Friday, February 5, 2010

Winter in the Delta

With the honey bees tightly clustered in dry hives, consuming enough honey to maintain warmth, I often venture out the Delta back-roads to get in some winter bird watching. The Arkansas Grand Prairie and Delta region is the winter home for much of North America’s waterfowl. Large numbers of ducks, mainly mallards, from the central provinces of Canada winter in the wet agricultural fields. Here, the waterfowl find an ample supply of grain spilled by mechanical harvesting. The birds also derive considerable amounts of protein from mollusks and earthworms. Snow geese converge by the thousands on fields of winter wheat, where they pull the tender, green plants, roots and all, from the soil. Covering the ground, the white snow geese and their color phase of the same species, the blue goose, appear as dirty snow. All wildlife has four habitat requirements: food, water, space, and cover. The Delta provides plenty of food and water, and the space is wide open for miles on end. While most wildlife needs escape cover in which the creatures may flee into protective woods, the waterfowl employ their sense of sight, gregarious behavior, and use of sentry birds to protect themselves from predators.
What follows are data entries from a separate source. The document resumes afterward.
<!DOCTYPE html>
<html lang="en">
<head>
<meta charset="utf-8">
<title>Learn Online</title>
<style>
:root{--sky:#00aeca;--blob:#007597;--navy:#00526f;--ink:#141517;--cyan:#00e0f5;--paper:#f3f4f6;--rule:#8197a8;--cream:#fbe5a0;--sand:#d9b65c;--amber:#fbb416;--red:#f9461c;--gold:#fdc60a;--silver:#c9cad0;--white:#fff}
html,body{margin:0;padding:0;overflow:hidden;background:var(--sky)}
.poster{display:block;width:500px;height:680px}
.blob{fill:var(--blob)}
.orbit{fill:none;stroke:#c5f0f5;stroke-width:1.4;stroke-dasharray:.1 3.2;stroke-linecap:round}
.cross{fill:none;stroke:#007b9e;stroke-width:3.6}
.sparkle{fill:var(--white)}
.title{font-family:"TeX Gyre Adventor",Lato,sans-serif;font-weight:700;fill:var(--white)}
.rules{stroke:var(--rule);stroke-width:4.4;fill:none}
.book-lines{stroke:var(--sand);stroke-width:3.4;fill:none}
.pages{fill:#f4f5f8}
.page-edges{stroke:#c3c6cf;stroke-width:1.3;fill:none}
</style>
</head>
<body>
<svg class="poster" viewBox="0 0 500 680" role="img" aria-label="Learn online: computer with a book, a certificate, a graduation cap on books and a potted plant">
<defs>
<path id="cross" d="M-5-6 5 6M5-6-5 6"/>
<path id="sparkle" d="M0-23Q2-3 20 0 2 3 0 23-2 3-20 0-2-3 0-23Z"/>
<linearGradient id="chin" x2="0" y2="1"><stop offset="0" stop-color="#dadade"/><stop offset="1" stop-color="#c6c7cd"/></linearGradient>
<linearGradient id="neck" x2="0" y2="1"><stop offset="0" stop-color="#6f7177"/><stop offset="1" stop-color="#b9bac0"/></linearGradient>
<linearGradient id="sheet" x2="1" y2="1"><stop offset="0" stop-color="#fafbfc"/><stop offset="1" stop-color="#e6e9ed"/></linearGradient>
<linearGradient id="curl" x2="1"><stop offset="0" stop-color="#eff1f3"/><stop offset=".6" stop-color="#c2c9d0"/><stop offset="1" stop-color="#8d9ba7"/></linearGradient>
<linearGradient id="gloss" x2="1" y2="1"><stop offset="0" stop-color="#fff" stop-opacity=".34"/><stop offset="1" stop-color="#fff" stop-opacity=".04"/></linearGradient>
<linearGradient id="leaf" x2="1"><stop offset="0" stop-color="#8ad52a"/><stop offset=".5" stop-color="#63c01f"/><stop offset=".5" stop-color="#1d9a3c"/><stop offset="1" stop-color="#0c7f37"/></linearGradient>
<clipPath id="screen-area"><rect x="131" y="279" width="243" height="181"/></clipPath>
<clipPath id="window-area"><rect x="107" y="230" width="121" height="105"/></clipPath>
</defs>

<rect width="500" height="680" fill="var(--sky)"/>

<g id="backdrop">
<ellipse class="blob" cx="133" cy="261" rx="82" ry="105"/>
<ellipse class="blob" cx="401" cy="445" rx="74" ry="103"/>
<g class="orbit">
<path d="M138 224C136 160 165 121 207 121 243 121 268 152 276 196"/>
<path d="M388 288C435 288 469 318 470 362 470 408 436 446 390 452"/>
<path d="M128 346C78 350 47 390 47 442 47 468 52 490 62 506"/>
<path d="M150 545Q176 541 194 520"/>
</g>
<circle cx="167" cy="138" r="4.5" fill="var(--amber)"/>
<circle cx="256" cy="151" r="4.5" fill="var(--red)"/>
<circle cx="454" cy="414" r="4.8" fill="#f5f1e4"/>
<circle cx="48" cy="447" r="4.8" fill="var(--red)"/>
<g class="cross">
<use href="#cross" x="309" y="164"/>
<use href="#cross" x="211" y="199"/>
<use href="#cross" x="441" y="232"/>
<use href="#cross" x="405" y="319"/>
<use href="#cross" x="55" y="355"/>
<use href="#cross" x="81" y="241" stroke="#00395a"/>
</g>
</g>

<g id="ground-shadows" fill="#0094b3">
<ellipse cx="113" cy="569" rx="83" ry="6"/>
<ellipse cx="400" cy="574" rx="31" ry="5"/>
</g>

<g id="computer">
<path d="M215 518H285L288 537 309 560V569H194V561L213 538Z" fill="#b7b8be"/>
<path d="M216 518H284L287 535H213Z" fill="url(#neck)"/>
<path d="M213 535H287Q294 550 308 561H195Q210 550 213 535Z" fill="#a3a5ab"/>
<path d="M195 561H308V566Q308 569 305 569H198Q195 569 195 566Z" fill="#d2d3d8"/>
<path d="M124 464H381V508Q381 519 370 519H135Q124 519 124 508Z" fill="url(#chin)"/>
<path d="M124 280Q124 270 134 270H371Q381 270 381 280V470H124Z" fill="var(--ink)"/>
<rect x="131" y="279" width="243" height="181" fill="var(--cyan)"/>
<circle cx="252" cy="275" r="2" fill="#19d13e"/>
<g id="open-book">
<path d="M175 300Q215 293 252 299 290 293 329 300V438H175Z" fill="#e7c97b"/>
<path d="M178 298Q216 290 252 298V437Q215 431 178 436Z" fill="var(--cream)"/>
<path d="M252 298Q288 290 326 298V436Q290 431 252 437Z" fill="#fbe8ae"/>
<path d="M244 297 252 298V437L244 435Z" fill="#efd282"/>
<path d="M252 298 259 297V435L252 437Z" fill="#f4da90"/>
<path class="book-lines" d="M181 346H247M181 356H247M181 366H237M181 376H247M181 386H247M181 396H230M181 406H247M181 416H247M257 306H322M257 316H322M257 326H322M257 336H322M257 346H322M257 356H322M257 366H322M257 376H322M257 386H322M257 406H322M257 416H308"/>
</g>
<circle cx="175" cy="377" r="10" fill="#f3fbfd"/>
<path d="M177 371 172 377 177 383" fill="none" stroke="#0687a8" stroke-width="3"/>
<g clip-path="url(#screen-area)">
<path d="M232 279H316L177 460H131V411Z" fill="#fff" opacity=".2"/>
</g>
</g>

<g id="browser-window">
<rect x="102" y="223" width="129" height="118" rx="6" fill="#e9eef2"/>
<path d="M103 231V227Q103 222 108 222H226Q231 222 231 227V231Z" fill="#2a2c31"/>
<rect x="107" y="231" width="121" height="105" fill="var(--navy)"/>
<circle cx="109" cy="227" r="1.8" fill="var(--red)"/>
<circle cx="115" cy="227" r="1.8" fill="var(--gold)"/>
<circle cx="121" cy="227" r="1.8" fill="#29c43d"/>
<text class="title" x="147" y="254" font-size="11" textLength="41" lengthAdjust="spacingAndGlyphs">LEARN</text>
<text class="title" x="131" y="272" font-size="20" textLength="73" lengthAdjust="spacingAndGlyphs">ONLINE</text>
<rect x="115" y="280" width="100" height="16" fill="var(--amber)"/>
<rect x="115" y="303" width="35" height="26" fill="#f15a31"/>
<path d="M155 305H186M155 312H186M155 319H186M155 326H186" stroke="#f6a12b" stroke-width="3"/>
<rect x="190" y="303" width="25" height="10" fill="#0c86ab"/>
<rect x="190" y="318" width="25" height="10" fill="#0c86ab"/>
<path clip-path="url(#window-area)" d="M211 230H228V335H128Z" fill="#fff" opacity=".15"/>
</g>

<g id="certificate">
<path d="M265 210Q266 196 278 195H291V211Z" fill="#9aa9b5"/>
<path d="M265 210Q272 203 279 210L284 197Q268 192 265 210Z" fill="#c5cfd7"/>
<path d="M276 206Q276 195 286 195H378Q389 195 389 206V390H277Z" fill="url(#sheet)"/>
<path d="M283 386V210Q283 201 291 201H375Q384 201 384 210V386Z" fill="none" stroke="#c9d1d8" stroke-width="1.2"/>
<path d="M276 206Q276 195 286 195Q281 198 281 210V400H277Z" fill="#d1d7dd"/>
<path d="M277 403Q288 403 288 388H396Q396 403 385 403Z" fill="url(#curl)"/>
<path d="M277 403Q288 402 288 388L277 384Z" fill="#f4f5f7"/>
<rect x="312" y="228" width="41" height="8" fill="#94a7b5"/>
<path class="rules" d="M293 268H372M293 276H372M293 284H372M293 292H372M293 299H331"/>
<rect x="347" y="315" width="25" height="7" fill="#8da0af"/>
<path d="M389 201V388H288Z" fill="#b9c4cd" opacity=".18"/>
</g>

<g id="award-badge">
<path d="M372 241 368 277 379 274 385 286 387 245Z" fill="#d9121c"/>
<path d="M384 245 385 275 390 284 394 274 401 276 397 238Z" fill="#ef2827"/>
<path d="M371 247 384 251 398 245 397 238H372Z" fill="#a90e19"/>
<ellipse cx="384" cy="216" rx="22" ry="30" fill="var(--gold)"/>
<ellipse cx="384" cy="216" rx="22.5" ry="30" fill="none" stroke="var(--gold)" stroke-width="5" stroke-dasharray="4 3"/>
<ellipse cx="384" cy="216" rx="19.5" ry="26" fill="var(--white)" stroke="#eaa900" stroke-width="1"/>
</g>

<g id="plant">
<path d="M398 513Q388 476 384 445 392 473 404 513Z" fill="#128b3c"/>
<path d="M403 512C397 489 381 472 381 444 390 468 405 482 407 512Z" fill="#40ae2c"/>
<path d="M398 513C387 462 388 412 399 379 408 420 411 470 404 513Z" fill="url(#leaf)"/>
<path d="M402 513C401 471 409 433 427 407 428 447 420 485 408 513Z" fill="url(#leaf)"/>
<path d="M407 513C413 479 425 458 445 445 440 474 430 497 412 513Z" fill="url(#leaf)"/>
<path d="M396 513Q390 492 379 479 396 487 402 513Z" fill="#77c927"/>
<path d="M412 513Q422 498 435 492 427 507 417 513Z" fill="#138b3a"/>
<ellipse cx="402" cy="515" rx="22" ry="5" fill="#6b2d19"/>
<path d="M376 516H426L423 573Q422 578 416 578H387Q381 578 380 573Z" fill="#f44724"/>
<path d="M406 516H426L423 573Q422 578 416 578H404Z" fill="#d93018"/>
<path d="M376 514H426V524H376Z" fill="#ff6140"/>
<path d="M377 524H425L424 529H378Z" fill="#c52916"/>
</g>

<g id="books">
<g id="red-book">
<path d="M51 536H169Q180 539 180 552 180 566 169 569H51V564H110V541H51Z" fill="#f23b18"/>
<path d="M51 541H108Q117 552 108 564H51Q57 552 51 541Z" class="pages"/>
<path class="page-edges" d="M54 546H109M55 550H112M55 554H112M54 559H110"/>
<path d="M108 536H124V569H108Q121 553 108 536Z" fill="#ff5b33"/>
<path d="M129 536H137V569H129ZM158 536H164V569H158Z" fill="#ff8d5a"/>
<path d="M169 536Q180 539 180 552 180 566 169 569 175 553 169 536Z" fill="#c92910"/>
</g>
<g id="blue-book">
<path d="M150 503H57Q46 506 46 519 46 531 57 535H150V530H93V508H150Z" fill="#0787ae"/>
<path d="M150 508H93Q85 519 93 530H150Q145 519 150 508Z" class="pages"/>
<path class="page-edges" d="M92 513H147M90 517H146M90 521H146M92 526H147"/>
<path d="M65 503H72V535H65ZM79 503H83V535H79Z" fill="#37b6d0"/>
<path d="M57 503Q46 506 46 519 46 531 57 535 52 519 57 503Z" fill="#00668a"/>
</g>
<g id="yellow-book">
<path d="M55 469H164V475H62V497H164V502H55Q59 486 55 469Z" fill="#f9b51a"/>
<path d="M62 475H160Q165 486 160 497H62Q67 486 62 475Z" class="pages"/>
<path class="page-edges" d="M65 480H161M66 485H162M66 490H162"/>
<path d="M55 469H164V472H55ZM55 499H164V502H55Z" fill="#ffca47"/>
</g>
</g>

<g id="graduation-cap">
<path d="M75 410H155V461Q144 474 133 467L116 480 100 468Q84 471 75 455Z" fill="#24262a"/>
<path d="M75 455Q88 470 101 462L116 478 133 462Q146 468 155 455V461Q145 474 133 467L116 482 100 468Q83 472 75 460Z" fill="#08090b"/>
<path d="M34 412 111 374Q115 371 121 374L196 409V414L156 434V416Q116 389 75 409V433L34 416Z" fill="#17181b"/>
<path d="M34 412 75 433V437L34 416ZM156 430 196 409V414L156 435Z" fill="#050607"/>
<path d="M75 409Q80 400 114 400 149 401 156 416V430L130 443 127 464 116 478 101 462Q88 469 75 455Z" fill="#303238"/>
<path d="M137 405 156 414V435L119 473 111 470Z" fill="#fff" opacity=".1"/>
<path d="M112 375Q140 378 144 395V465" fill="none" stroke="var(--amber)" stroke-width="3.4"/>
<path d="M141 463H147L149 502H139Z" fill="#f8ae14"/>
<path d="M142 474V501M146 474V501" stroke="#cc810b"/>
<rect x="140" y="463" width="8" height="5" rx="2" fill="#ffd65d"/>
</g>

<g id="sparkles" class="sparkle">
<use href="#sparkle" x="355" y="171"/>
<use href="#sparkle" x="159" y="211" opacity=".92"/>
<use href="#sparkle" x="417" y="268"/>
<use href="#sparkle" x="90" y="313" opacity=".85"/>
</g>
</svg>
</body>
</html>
Click on today’s picture to see a trumpeter swan, a rare find in this area. The trumpeter is the largest waterfowl in North America and the largest swan in the world. I observed this single swan feeding on aquatic plants in a flooded rice field along with Northern Shoveler ducks. This arctic visitor was the first trumpeter I’ve found in the wild. Farmers often close drain pipes in levees surrounding level fields to allow the area to flood in the winter. While the flooded fields provide winter habitat for the waterfowl, the birds serve the farmers by sifting weed seeds from the mud. Good winter-time nutrition leads to greater reproductive success for the waterfowl. Nutrition is, likewise, being seen as being of great importance in managing healthy honey bees.


  1. Thats pretty neat Richard i didn't realize farmers flooded fields so readily in the mid-west with the intentions on allowing the birds to rid the seedbed of unwanted wild tares.

    Very neat and intriguing concept, simple field practice of flooding winter ag fields and benefits the wildlife so very much. Wow, it's done a little bit different in North Carolina usually to the demise of certain species.

    Usually farmers just clean cut around their fields during the off season, ridding millions of acres across the state of early successional habitat which bobwhite quail and rabbits rely on for child rearing.

    Then, during the crop season, the defoliants used on the cotton crop kill groves of quails while they are still in their eggs by weakening the egg's shell.

    All about producing Beautiful Cotton and sadly enough our quail and rabbit population has plummeted quickly to extreme lows, especially the bobwhite quail populations in the last 10 years due primarily to this practice.

    And to make the entire scenario even more depressing the local and regional biologists state the decline has to do with habitat depletion. Wow!!!

    All i can do is simply try to gain the appropriate education in my studies to hopefully one day implement appropriate changes.


  2. The trumpeter swan is a beautiful bird. Thanks for an informative post.